September 1, 2016
by Zach Pina
Let’s get one thing straight – MB&F is light years away from starting a robotics lab, which is probably a good thing since MIT seems to have that realm already pretty well covered. Besides, could you imagine this nightmare bringing you the newspaper in the morning?

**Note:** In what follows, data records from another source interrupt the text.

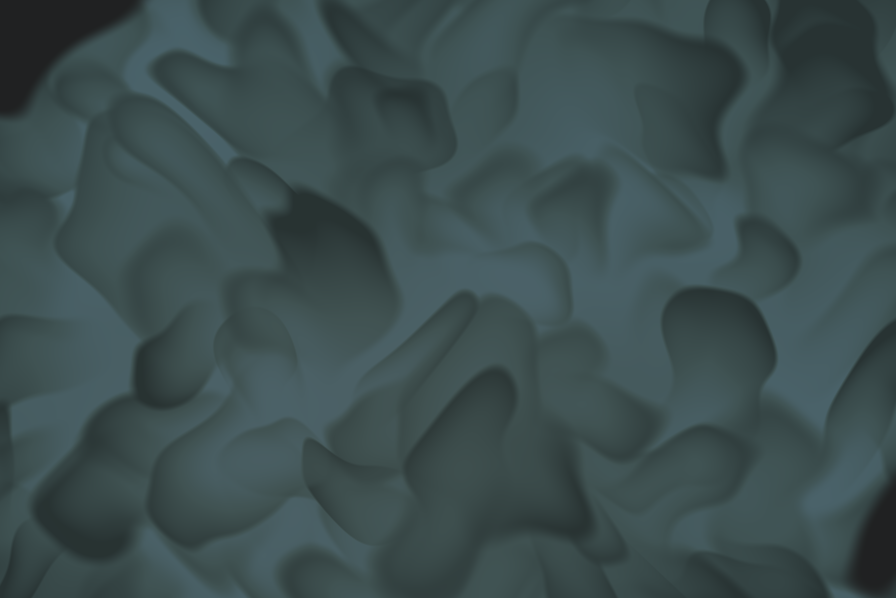
Reproduce this texture procedurally as a WebGL 1 fragment shader.

```glsl
precision highp float;
// Dim teal ink clouds: soft billows that swell outward and overlap.
// Layers of scattered cells each hold a lobe with a dark rounded head
// and a tail that dissolves into paler haze; layered sines bend them all.
uniform vec2 u_resolution;

vec2 hash2(vec2 cell) {
  vec2 k = vec2(dot(cell, vec2(127.1, 311.7)), dot(cell, vec2(269.5, 183.3)));
  return fract(sin(k) * 43758.5);
}

// Slow bends plus finer ripples that make the outlines lumpy
vec2 bend(vec2 p) {
  p += 0.040 * sin(p.yx * vec2(8.0, 9.5) + vec2(0.7, 2.1));
  p += 0.021 * sin(p.yx * vec2(19.0, 17.0) + p * 7.0 + vec2(3.0, 1.2));
  p += 0.009 * sin(p.yx * vec2(43.0, 39.0) + p * 13.0);
  return p;
}

vec3 inkColor(float light) {
  vec3 shadow = vec3(0.155, 0.200, 0.200);
  vec3 teal = vec3(0.245, 0.323, 0.325);
  vec3 mist = vec3(0.288, 0.384, 0.414);
  vec3 c = mix(shadow, teal, clamp(light / 0.6, 0.0, 1.0));
  return mix(c, mist, smoothstep(0.55, 0.95, light));
}

// Paints one layer of lobes over the light value
float paintLobes(float light, vec2 p, float scale, float seed) {
  vec2 shift = seed * vec2(3.37, 5.71);
  vec2 g = p * scale + shift;
  vec2 home = floor(g);
  for (int j = 1; j >= -1; j--) {
    for (int i = -1; i <= 1; i++) {
      vec2 cell = home + vec2(float(i), float(j));
      vec2 place = hash2(cell + seed * 17.0);
      vec2 look = hash2(cell + seed * 29.0 + 51.0);
      vec2 kind = hash2(cell + seed * 37.0 + 93.0);
      vec2 center = cell + 0.2 + 0.6 * place;

      // Heads point away from the lower middle, with some scatter
      vec2 away = (center - shift) / scale - vec2(0.78, 0.2);
      float angle = atan(away.y, away.x) + 2.2 * (look.x - 0.5);
      vec2 head = vec2(cos(angle), sin(angle));
      vec2 d = g - center;
      vec2 q = vec2(dot(d, vec2(-head.y, head.x)), dot(d, head));

      float radius = mix(0.34, 0.70, look.y);
      q /= radius * vec2(mix(0.55, 1.0, kind.x), 1.0);
      float tail = smoothstep(-1.4, 0.6, q.y);
      float lift = -0.14 * q.y;
      q.y *= q.y < 0.0 ? 0.6 : 1.0;
      float reach = length(q);
      float soft = mix(0.06, 0.50, kind.y);
      float cover = smoothstep(1.0, 1.0 - soft, reach) * tail;
      cover *= step(place.x * 0.5 + kind.x * 0.5, 0.72);

      // Dark rim, glowing body, paler toward the tail
      float shade = 0.04 + 0.42 * place.y + 0.42 * (1.0 - reach * reach) + lift;
      light = mix(light, shade, cover * 0.94);
    }
  }
  return light;
}

void main() {
  vec2 uv = gl_FragCoord.xy / u_resolution;
  vec2 p = gl_FragCoord.xy / u_resolution.y;
  vec2 w = bend(p);

  // Pale haze, seen again as a thin veil over each deeper layer
  float haze = 0.88 + 0.12 * sin(w.x * 5.0 + 1.3 * sin(w.y * 4.0));
  float light = haze;
  for (int n = 0; n < 4; n++) {
    float seed = float(n) + 1.0;
    float scale = 2.9 + 2.8 * fract(seed * 0.62);
    light = mix(light, haze, 0.17);
    light = paintLobes(light, w, scale, seed);
  }

  // Stretch the tones, then add broad pools of light and a fall-off
  light = 0.36 + 1.35 * (light - 0.52);
  light += 0.14 * sin(w.x * 6.5 + 2.0 * sin(w.y * 4.5 + 0.6) + 2.4);
  vec2 off = (uv - vec2(0.46, 0.45)) * vec2(1.0, 0.9);
  light += 0.07 - 0.70 * dot(off, off);
  vec3 color = inkColor(light);

  // A slight warm grey low in the middle
  vec2 low = uv - vec2(0.42, 0.3);
  color *= mix(vec3(1.0), vec3(1.03, 0.99, 0.97), exp(-7.0 * dot(low, low)));

  // Unlit gaps beyond the cloud in two corners
  float gapLeft = length((w - vec2(0.02, 1.03)) * vec2(1.0, 1.5)) - 0.26;
  float gapRight = length((w - vec2(1.54, 0.09)) * vec2(1.3, 1.0)) - 0.09;
  float gap = smoothstep(0.02, -0.03, min(gapLeft, gapRight));
  color = mix(color, vec3(0.125, 0.130, 0.132), gap);

  gl_FragColor = vec4(color, 1.0);
}
```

Thankfully, the Swiss watchmaker isn’t in the business of bringing us another step closer to a Skynet takeover, and is instead expanding its range of highly posable desk and tabletop clocks with the MB&F Balthazar – a steely, horological cyborg with split personalities whose inner workings reveal the same clever time-telling means that have routinely made the brand a fun one to watch.
Balthazar is the latest evolution of MB&F’s prior robotic offerings, each of which were seemingly inspired by the last 50 years of robots in cinema; first with a Robot B-9 lookalike from 1965’s Lost in Space, then with this amiable dead-ringer for Short Circuit’s Johnny 5 from 1985. Unlike those two options, though, the MB&F Balthazar comes with a dark side – flipping from a friendly living room sentinel to a menacing T-800 Endoskeleton, à la 1984’s Terminator by merely rotating his torso 180 degrees.
To pull off the MB&F Balthazar’s ambitious design and sophisticated construction from over 600 micro-engineered components, MB&F again enlisted the assistance of clockmaker L’Epée; a highly specialized manufacture with nearly two centuries of experience making music boxes, clocks, and watch components near the Swiss-France border. The movement inside the MB&F Balthazar is in-house designed and manufactured by L’Epée. Beyond the challenge of the clock’s construction itself is the polishing, blasting, and satin finishing of each component, whose larger surface area yields a much greater challenge for watchmakers trained in traditional Geneva finishing.
At the core of his feature set is a jumping hour clock with retrograde seconds and a crazy 35-day power reserve on a single wind – all of which are exhibited through subtle cues throughout his massive 16-inch (40cm) tall, 18-pound (8kg) frame.
Smack-dab in the middle of the MB&F Balthazar’s cheerful visage is the standard time display, told via two rotating discs. Just below his chest, you’ll notice the double-barreled power reserve – indicated here in days instead of the usual hours. Seconds are displayed through his red eyes, which constantly “scan” his surroundings in repeated, 20 second retrograde intervals. But the other indicator that the MB&F Balthazar is running occurs beneath his polished glass dome brain, where the oscillating weight regulates the movement and lends an eerie sense of animation to his cold thought process, which hums along at a steady 18,000bph. Once rotated, the bark of the MB&F Balthazar’s dark side is far worse than his bite – here, the two personalities are employed as a manually-adjustable, dual-hemisphere (i.e., each “personality”) moon phase indicator on his chest, rated for 122 years of accuracy. You might also notice he’s carrying a shield finished with Geneva waves – but rather than stop ray gun fire, the shield is actually a cleverly disguised key used to wind his mainspring and set the time.
Par for prior MB&F machines, the price of the MB&F Balthazar robot clock starts at 52,000 CHF. Those interested in retiring their guard dog and introducing a Balthazar to their mantle will be able to choose between black, silver, blue, or green armor variants – each produced in 50 units only. mbandf.com